We hope to hear from you and see you on January 26 starting with the 3:00pm social period.

Officers and Board 2020

President Raymond Young, 2020
Vice President Lucy Kennedy, 2020
Secretary & Newsletter Editor
Robert Stelton, 2020
Treasurer Michael Ruggeri, 2020
Director Judith Greene, 2023
Director Peter Greene, 2023
Director Jeanne Jesernik, 2023
Director Doreen Stelton, 2023
Director Ann Wilson-Dooley, 2023
Director Bryna Gamson, 2023
Director Sally Campbell, 2021
Director Edith Castro-Young, 2021
Director David Zucker, 2021
Director Lynn Miller, 2022
Director Jeanne Zasadil, 2022
Director Mary Ann Bloom, 2022
Director_________________  & perhaps ..... you?

Effective January 31, 2020

Effective January 31, 2020

The Palimpsest

from Bob Stelton

CAS/Saxons & Mississippians

Placement of Midewin National Tallgrass Prairie tenants on a historical timeline extends from pre-Columbian Amerindians to the present – more than 1600 years. Dealing with so broad a time span one can expect many surprises and many discoveries and more disappointments.

Several seasons working at the Orendorf Site salvage dig encouraged me to escort a group of my students to the Mucking Anglo-Saxon UK salvage site.

Both sites fell short on Indiana Jones and long on memories. Assigned to excavate a Saxon grave, I uncovered an empty grave and disappointment.

Joe Wheeler’s description of thermal imaging and applying the technology would have improved usage of the time available for Mucking volunteers.  At a second burial, I found body stains and a shield boss.

Adventuring with the Chicago Archaeological Society

Special thanks to Edith Young who arranged for a joyous holiday buffet. And thanks to Lucy Kennedy and Joe Wheeler.  Come back soon Joe.

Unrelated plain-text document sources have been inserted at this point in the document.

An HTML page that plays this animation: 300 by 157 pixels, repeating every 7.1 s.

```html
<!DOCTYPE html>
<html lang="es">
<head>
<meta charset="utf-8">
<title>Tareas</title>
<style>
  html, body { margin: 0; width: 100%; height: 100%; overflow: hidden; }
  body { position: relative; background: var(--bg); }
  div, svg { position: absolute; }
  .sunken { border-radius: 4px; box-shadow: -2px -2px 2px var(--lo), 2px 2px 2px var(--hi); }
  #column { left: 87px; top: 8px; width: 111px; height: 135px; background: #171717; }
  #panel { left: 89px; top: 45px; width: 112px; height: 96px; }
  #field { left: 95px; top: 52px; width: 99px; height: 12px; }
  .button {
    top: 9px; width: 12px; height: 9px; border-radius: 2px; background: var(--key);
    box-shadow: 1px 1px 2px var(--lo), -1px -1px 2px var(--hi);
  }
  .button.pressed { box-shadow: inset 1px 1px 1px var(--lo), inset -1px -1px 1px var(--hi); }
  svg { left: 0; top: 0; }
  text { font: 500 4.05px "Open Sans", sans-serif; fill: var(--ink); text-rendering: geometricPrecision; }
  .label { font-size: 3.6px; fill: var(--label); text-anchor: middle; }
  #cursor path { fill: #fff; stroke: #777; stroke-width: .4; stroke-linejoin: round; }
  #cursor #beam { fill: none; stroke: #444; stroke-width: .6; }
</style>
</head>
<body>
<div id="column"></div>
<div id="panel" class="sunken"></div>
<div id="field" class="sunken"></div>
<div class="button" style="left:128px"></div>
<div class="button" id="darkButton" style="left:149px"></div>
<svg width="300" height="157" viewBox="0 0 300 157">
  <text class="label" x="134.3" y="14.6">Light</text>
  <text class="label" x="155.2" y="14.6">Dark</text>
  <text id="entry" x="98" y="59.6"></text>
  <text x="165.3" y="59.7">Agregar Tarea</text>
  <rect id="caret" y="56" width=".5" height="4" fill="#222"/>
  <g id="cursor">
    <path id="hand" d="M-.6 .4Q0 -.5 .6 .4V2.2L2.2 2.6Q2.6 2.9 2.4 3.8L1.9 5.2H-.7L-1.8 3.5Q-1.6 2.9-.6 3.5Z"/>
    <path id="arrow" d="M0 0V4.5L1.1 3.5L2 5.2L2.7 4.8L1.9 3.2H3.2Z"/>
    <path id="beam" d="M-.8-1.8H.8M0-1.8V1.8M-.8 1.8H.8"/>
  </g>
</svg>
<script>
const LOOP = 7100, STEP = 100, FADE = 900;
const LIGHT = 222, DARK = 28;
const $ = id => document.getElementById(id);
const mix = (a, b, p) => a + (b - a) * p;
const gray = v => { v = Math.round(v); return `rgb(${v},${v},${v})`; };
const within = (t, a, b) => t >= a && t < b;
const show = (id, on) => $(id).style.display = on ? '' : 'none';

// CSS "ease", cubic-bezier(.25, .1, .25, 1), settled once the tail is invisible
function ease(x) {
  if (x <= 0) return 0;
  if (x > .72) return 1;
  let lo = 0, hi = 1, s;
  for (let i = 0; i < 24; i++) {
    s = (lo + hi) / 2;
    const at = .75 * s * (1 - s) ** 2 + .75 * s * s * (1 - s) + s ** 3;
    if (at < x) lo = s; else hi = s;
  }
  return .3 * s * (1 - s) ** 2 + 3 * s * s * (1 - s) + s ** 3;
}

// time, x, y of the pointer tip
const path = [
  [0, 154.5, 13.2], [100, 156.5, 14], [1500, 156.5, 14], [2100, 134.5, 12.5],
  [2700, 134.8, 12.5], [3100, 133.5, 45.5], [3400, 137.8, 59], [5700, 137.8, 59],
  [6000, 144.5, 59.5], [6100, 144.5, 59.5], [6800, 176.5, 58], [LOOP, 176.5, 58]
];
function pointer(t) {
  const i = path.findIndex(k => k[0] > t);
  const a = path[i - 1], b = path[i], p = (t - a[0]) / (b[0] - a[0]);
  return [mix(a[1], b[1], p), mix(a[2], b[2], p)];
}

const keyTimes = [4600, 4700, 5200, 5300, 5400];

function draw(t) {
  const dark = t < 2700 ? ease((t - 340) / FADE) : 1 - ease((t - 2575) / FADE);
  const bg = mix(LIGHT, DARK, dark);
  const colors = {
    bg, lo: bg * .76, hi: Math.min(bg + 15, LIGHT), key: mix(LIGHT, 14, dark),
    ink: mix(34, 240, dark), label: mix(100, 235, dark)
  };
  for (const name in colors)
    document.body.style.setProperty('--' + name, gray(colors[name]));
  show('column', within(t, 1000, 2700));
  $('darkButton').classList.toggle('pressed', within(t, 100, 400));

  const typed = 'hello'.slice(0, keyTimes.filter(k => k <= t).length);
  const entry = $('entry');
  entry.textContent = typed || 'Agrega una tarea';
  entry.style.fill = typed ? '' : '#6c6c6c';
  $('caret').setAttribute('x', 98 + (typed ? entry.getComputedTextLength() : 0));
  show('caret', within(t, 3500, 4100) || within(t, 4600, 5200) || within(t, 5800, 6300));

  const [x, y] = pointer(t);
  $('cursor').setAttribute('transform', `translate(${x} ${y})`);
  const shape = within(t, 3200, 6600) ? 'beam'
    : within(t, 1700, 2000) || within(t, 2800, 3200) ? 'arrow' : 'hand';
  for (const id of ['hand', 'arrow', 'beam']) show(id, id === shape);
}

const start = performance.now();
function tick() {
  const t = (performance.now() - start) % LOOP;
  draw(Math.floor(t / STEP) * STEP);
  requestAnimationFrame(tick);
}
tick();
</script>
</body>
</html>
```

For a scintillating afternoon, join the Chicago Archaeological Society as it explores human travels across the globe. There’s no admission charge: just open your mind at ChicagoArchaeologicalSociety.com.